Sunday, August 25, 2013

ASP.NET MVC 4 Recipes, by John Ciliberti

Book cover When I first opened the ASP.NET MVC 4 Recipes, by John Ciliberti I was amazed. It seemed to transcend the reference book and go into a sort of interactive path thing. You know interactive books, where you read the book and at certain points you get to choose what the characters do by going to read one page or another? This is what Recipes seemed to be. You get to a point where the author tells you which chapters to read and in which order based on your role in the organization. That is and will remain a wonderful concept and I would see more books steal it for themselves. However, the actual content of the book did not feel as great as its presentation, I am afraid to say. This is not to mean it is a bad book, only that I expected a lot more from it from reading its "mission statement". The book is Microsoft centric, obviously, but it says very clear that it will solve problems with Microsoft products as a rule. For example it favours KnockoutJS as a JavaScript framework. But that's not really annoying, though.

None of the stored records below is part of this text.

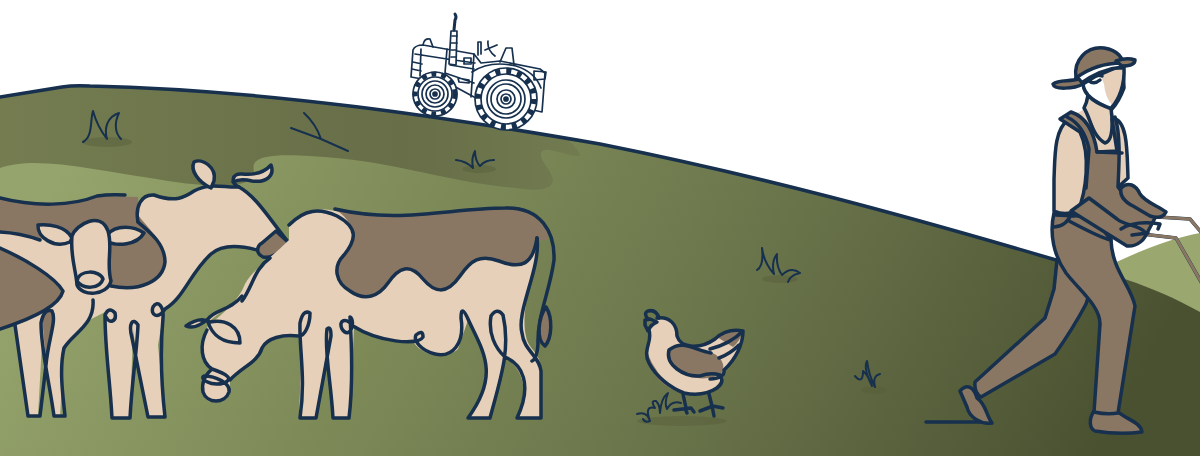
<!DOCTYPE html>
<html lang="en">
<head>
<meta charset="utf-8">
<title>Farm on the hill</title>
<style>
:root {
  --ink: #16304e;
  --cream: #e6d0b9;
  --brown: #8a7763;
  --shade: #676e48;
  --meadow: #9aa76f;
  --sky: #ffffff;
}
html, body { margin: 0; overflow: hidden; background: var(--sky); }
svg { display: block; width: 1200px; height: 456px; }
.line { fill: none; stroke: var(--ink); stroke-width: 3.5; stroke-linecap: round; stroke-linejoin: round; }
.thin { fill: none; stroke: var(--ink); stroke-width: 2; stroke-linecap: round; stroke-linejoin: round; }
.cream { fill: var(--cream); }
.brown { fill: var(--brown); }
.white { fill: var(--sky); }
.cream.line { fill: var(--cream); }
.brown.line { fill: var(--brown); }
.white.line, .white.thin { fill: var(--sky); }
.ink { fill: var(--ink); }
.shadow { fill: #565d3a; opacity: .45; }
.tractor { stroke-width: 1.7; }
</style>
</head>
<body>
<svg viewBox="0 0 1200 456" role="img" aria-label="Farmer with a plough, cows, a hen and a tractor on a green hill">
  <defs>
    <linearGradient id="hill-fill" gradientUnits="userSpaceOnUse" x1="100" y1="100" x2="1010" y2="610">
      <stop offset="0" stop-color="#95a36c"/>
      <stop offset=".35" stop-color="#7c8957"/>
      <stop offset=".65" stop-color="#687249"/>
      <stop offset="1" stop-color="#4a5131"/>
    </linearGradient>
    <linearGradient id="ridge-fill" x1="0" x2="1" y1="0" y2="0">
      <stop offset="0" stop-color="#747c50"/>
      <stop offset=".7" stop-color="#676e48"/>
      <stop offset="1" stop-color="#727b50"/>
    </linearGradient>
  </defs>

  <g id="landscape">
    <path fill="var(--meadow)" d="M1100 270Q1160 240 1200 233V325H1100Z"/>
    <path fill="url(#hill-fill)" d="M0 97L62 87Q74 85 90 86C270 90 450 118 600 144C760 176 900 214 1056 260C1105 272 1150 284 1200 312V456H0Z"/>
    <path fill="url(#ridge-fill)" d="M0 97L62 87Q74 85 90 86C270 90 420 113 566 138C574 145 580 152 580 156C566 157 544 144 541 153C539 161 553 171 553 181C550 193 530 190 505 187C440 180 390 160 310 156C276 154 258 156 254 164C252 172 258 176 250 180C235 190 190 185 150 178C95 170 35 155 0 168Z"/>
    <path class="line" d="M0 97L62 87Q74 85 90 86C270 90 450 118 600 144C760 176 900 214 1056 260"/>
  </g>

  <g id="grass-tufts">
    <g class="shadow">
      <ellipse cx="107" cy="142" rx="25" ry="5"/>
      <ellipse cx="479" cy="169" rx="17" ry="4"/>
      <ellipse cx="780" cy="279" rx="18" ry="4"/>
      <ellipse cx="874" cy="390" rx="13" ry="4"/>
      <ellipse cx="682" cy="421" rx="45" ry="5"/>
    </g>
    <g class="thin">
      <path d="M83 142C93 137 90 120 93 111C96 122 100 130 107 139C104 128 107 117 119 113C114 123 115 133 121 139"/>
      <path d="M291 128L321 139L348 151M321 139Q316 124 304 113"/>
      <path d="M456 160Q466 161 473 168Q471 158 475 151Q475 161 480 166Q485 160 494 160"/>
      <path d="M757 270Q764 266 762 248Q764 263 774 274Q771 262 777 254Q776 267 782 275Q791 266 800 273Q790 275 788 282"/>
      <path d="M855 376Q863 385 863 371Q868 375 872 386Q863 368 867 361Q869 376 875 387Q872 376 880 374"/>
    </g>
  </g>

  <g id="tractor" class="line tractor">
    <path class="white" d="M411 77L413 50Q415 45 423 45L474 54L481 63L500 61L540 69L545 73L542 112L474 97L450 84Z"/>
    <path d="M423 45Q424 38 430 39L433 47M415 54L447 59L475 63M413 62L422 64M412 69L421 71M421 49L420 76M447 49L445 73L474 83M450 65L474 69M458 78L469 80V83L459 82ZM464 58H471V64H464ZM474 54L471 97M500 62L506 48H512L514 65M534 71L546 72L545 79L534 80ZM478 55V42H481V54M495 56Q487 50 488 41M485 50L497 45"/>
    <path class="white" d="M449 64L451 31H457L456 65Z"/>
    <path d="M452 36H457M451 43H457M451 50H456M451 57H456"/>
    <path stroke-width="3" d="M454 30L455 20Q457 17 455 14"/>
    <g id="front-wheel">
      <circle class="white" cx="435" cy="94" r="22"/>
      <circle cx="435" cy="94" r="20" stroke-width="5" stroke-dasharray="5 5" stroke-linecap="butt"/>
      <circle class="white" cx="435" cy="94" r="17"/>
      <circle cx="435" cy="94" r="13"/>
      <circle cx="435" cy="94" r="9"/>
      <circle cx="435" cy="94" r="5"/>
      <circle class="ink" cx="435" cy="94" r="2"/>
    </g>
    <g id="rear-wheel">
      <circle class="white" cx="506" cy="99" r="31"/>
      <circle cx="506" cy="99" r="28" stroke-width="6" stroke-dasharray="5 6" stroke-linecap="butt"/>
      <circle class="white" cx="506" cy="99" r="25"/>
      <circle cx="506" cy="99" r="19"/>
      <circle cx="506" cy="99" r="15"/>
      <circle cx="506" cy="99" r="9"/>
      <circle cx="506" cy="99" r="5"/>
      <circle class="ink" cx="506" cy="99" r="2"/>
    </g>
    <path d="M472 72Q490 60 516 66Q535 72 541 88"/>
  </g>

  <g id="standing-cow">
    <path class="cream" d="M138 205C144 190 165 200 182 198C200 182 220 189 240 187C257 198 270 223 289 243L263 258L257 250C235 245 218 247 210 255C190 275 184 300 164 310L158 345L165 418H147L133 330L130 418H112L105 312L70 330V230Z"/>
    <path class="brown" d="M0 198C35 207 72 206 97 196L138 197V215C148 228 165 243 165 262C163 281 140 293 110 286L65 240L0 234Z"/>
    <path class="line" d="M0 198C35 207 72 206 97 196Q110 194 125 195M138 222C135 207 141 194 154 195C176 203 185 197 194 191C210 182 224 188 239 187C257 197 270 220 289 243"/>
    <path class="line" d="M138 222C150 232 165 244 165 262C163 281 140 292 111 286"/>
    <path class="brown line" d="M289 243C283 250 274 259 263 257C255 253 257 246 262 243L276 231Z"/>
    <path class="line" d="M257 250C235 244 220 246 211 254C190 273 184 298 165 309C158 320 150 315 153 307C158 299 164 307 163 318C160 350 162 390 165 417H148L132 338C128 323 133 317 138 325C137 350 132 380 130 418H112C110 380 105 350 105 315Q109 306 115 313C117 322 109 324 106 317"/>
    <path class="cream line" d="M211 188C198 182 190 170 194 162C202 158 217 167 214 181Z"/>
    <path class="cream line" d="M239 187C230 183 232 173 242 174Q261 176 271 165C275 176 266 183 252 181Q240 178 233 182"/>
  </g>

  <g id="calf">
    <path class="cream" d="M0 232C25 234 45 240 70 244L94 293C94 320 76 333 64 347L60 417H53L42 342L38 416H29L16 323L0 328Z"/>
    <path class="brown line" d="M0 248C25 259 55 277 63 291C59 307 28 320 0 329"/>
    <path class="brown" d="M42 316Q48 306 54 313L46 362Z"/>
    <path class="line" d="M0 232Q20 233 40 240M93 300C95 325 73 333 64 348C59 370 63 396 65 416H54C49 380 41 350 41 323Q44 308 52 311C57 320 48 340 46 365L40 416H28L15 325"/>
    <path class="cream line" d="M72 238C66 226 49 224 38 225C37 237 54 249 70 242Z"/>
    <path class="cream line" d="M107 235C116 224 134 226 144 233C137 245 117 247 106 241Z"/>
    <path class="cream line" d="M72 236C76 224 101 211 108 231C113 247 106 263 111 281C107 296 82 297 77 285C76 270 70 256 72 236Z"/>
    <path class="line" d="M77 281C79 269 100 270 103 279C100 289 83 290 77 281"/>
  </g>

  <g id="grazing-cow">
    <path class="cream" d="M289 224C305 208 326 207 342 213C400 223 450 208 500 208C535 205 543 218 545 236L537 240C538 270 519 305 526 336C528 350 541 352 541 370V418H516C530 389 523 369 504 356L491 418H467C491 389 492 361 468 320L458 349C443 362 422 354 414 343Q380 342 354 326L350 418H333L327 348L316 418H299L302 338C287 335 270 338 262 348C258 362 242 368 230 382C230 394 225 405 208 401C199 394 200 380 211 370C201 357 200 341 208 326C225 312 239 300 245 284C252 270 270 259 289 240Z"/>
    <path class="brown" d="M335 209C400 224 450 208 505 208C538 207 547 221 548 240L537 240C533 264 522 270 499 261C480 254 471 260 460 276C446 296 434 292 423 279C410 263 399 267 388 283C376 303 356 300 344 285C328 268 340 259 349 247C359 231 346 216 335 209Z"/>
    <path class="line" d="M289 225C305 209 319 208 337 216C359 228 356 240 344 255C332 267 336 283 350 291C365 302 379 296 388 283C399 267 410 263 423 279C434 292 446 296 460 276C471 260 480 254 499 261C522 270 533 264 537 238"/>
    <path class="line" d="M335 209C400 224 450 208 505 208C541 207 555 232 554 260C550 291 537 316 538 344Q537 359 532 361"/>
    <path class="brown line" d="M546 307C553 318 552 338 545 346C536 340 538 318 546 307Z"/>
    <path class="line" d="M537 238C541 268 516 311 522 333C524 351 539 355 541 371V418H517C533 384 522 364 505 357C495 348 488 333 491 316Q497 307 503 315C511 350 500 380 490 418H468C501 373 482 350 468 319C464 310 461 307 461 318C465 344 452 358 435 354C422 351 413 341 416 335Q423 329 423 337C418 346 378 342 353 326C346 317 338 320 342 329C350 341 356 321 350 317C352 350 353 385 349 418H333C331 382 324 350 327 329Q331 325 331 336L316 418H300C306 378 299 349 300 323Q303 309 310 313C310 324 305 337 298 336C283 334 267 338 262 348C258 362 242 367 230 380"/>
    <path class="line" d="M270 258C254 269 253 286 242 301"/>
    <path class="cream line" d="M242 296C230 311 215 309 208 319Q195 330 186 326Q200 316 210 322C225 319 240 326 240 343C220 343 212 334 208 322"/>
    <path class="line" d="M207 330C199 345 201 362 212 369C227 374 234 379 224 383C210 387 199 378 204 376C215 376 231 383 229 392C225 404 207 404 203 392C201 381 206 374 212 369"/>
  </g>

  <g id="hen">
    <path class="cream" d="M649 327C655 315 674 316 677 333C681 347 701 350 716 338C725 329 737 328 743 332C742 349 733 363 724 371C721 389 704 397 684 394C659 386 644 365 647 348Z"/>
    <path class="brown" d="M667 352C680 339 694 350 711 352C721 357 727 365 721 374C702 384 675 377 667 352ZM717 337Q730 327 743 332Q740 341 733 347ZM647 352Q655 374 676 391Q650 381 647 352Z"/>
    <path class="line" d="M657 318C670 316 677 325 677 336C681 349 701 349 715 339Q727 328 743 331C743 344 736 359 724 370C725 376 718 379 710 379M743 331Q730 344 710 349M739 345Q730 354 719 358M649 330C653 341 642 350 649 363C656 377 671 388 684 393Q703 397 717 388Q724 383 721 377"/>
    <path class="line" d="M711 353C694 350 683 339 669 350C665 365 684 377 700 376Q711 372 720 375"/>
    <path class="line" stroke-width="4.5" d="M648 319Q643 313 648 311Q656 309 659 318M645 320L650 319L657 322Q651 324 648 331L645 325ZM683 394L686 408M674 410L691 408L694 412M709 394L712 406M700 411L713 406L723 408M712 406L714 416M685 408L687 413"/>
    <path class="thin" d="M637 414Q647 411 650 421Q644 405 655 408Q650 400 656 401Q660 405 660 413Q661 398 668 393Q664 403 667 409Q672 400 681 403M643 419Q645 423 650 421"/>
  </g>

  <g id="plough-handles">
    <path class="line" stroke-width="9" d="M1158 217L1190 219L1206 238M1142 234L1176 238L1204 287"/>
    <path fill="none" stroke="var(--brown)" stroke-width="3" d="M1158 217L1190 219L1206 238M1142 234L1176 238L1204 287"/>
  </g>

  <g id="farmer">
    <path class="line" d="M926 422H990"/>
    <path class="brown line" d="M960 391C967 383 974 387 977 398C986 404 986 415 992 423C981 425 969 417 967 407Z"/>
    <path class="brown line" d="M1057 260L1054 289L1045 318L975 382Q974 393 981 397L1055 354C1067 337 1077 321 1086 304L1100 260Z"/>
    <path class="brown line" d="M1094 411C1088 420 1090 429 1095 431Q1119 435 1142 432C1141 422 1125 419 1117 411Z"/>
    <path class="brown line" d="M1054 213C1049 234 1054 256 1066 273C1080 291 1100 306 1100 324L1094 412Q1107 415 1118 413L1135 306C1131 286 1112 270 1111 240L1094 218Z"/>
    <path class="cream line" d="M1113 118C1128 121 1127 152 1128 178L1117 188L1112 152Z"/>
    <path class="cream" d="M1087 85L1086 108L1076 114L1095 152H1115L1114 115L1106 100Z"/>
    <path class="line" d="M1087 86C1090 96 1086 104 1084 108C1091 119 1092 136 1105 143Q1113 141 1112 118L1111 108"/>
    <path class="cream line" d="M1068 120C1054 130 1055 157 1054 179V211Q1070 218 1085 205C1090 180 1087 147 1082 130Z"/>
    <path class="brown line" d="M1060 119L1071 112C1086 117 1094 132 1097 152L1117 151L1112 119L1115 117C1121 135 1119 165 1118 187C1124 198 1145 205 1155 218L1146 235L1078 211C1086 192 1091 155 1080 132Z"/>
    <path class="line" d="M1067 117Q1084 125 1089 149L1086 188M1097 152L1122 153M1056 215L1074 216M1071 214Q1067 226 1054 227M1069 221Q1103 239 1111 240"/>
    <path class="brown line" d="M1071 211L1127 246C1138 247 1146 238 1146 233C1139 224 1125 226 1117 219L1089 198Z"/>
    <path class="brown line" d="M1121 188C1128 181 1136 185 1140 194C1145 202 1158 206 1166 212Q1162 220 1150 216L1133 206Q1119 199 1121 188Z"/>
    <path class="line" d="M1121 229Q1135 220 1160 224L1158 229M1132 235L1148 233"/>
    <path class="white line" d="M1083 84C1084 97 1098 104 1112 109C1118 103 1121 96 1124 88L1123 67L1096 76Z"/>
    <path class="cream" d="M1101 76L1124 66C1125 85 1119 98 1112 105Q1105 97 1104 84Z"/>
    <path class="line" d="M1124 67C1125 85 1119 99 1112 107M1102 76Q1095 73 1089 81Q1094 85 1100 80"/>
    <path class="brown line" d="M1076 78C1073 60 1087 46 1104 48C1117 50 1125 58 1122 68Q1100 65 1076 78Z"/>
    <path class="white line" d="M1076 78Q1096 63 1122 63L1123 67Q1100 69 1080 84Z"/>
    <path class="brown line" d="M1079 79C1069 82 1059 79 1053 84C1054 90 1074 89 1083 84ZM1116 61Q1127 57 1135 60Q1135 66 1122 66Z"/>
  </g>
</svg>
</body>
</html>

I think what bothered me most was that the content was all over the place. There are some chapters in which there are specific problems. The problem is described, then the solution is provided. Very nice. But then there are some problems that are vague and general with a very specific solution, lending a lot of lines to some issues and moving past others in a hurry. Of course, I would have liked all of the problems to have their own book and that was impossible, but the compromise here did not feel as great; I thought some of the problems were not really something someone would have more than once, and sometimes never, so using the book as a reference helps only so much. Some examples of problems to be solved: You would like to begin working with ASP.NET MVC Framework, but you do not understand the MVC pattern and why it is beneficial. - why would you start reading an ASP.Net MVC book if you don't even understand the MVC pattern? You would google something first. Or: You have started using the new .NET asynchronous programming pattern and love its relative simplicity compared to other programming models. However, you would like to have a better understanding of the code generated by the compiler so that you can improve the designs of your asynchronous methods. So you jump from not knowing what MVC is to wanting to read IL. Maybe I am just mean, but it soon turned into a very hard to read book from jumping from one issue to another like that, from level to level. Not to mention some "loaded" problems that have a description several lines long in the form of "you have found that your company strategy sucks, because of 1,2 and 3, and you want 4,5 and 6 because 7,8 and 9". It doesn't sound like my problem at all :)

Bottom line: I have not started working with ASP.Net MVC, yet, nor do I believe that my first job with it would be as an architect, so I will have an opinion on how it works in real life in a few months, probably. The book seems useful now, but not the ASP.Net MVC start to end tutorial that I wanted when I started reading it, and maybe that is why I had such a critical eye for it.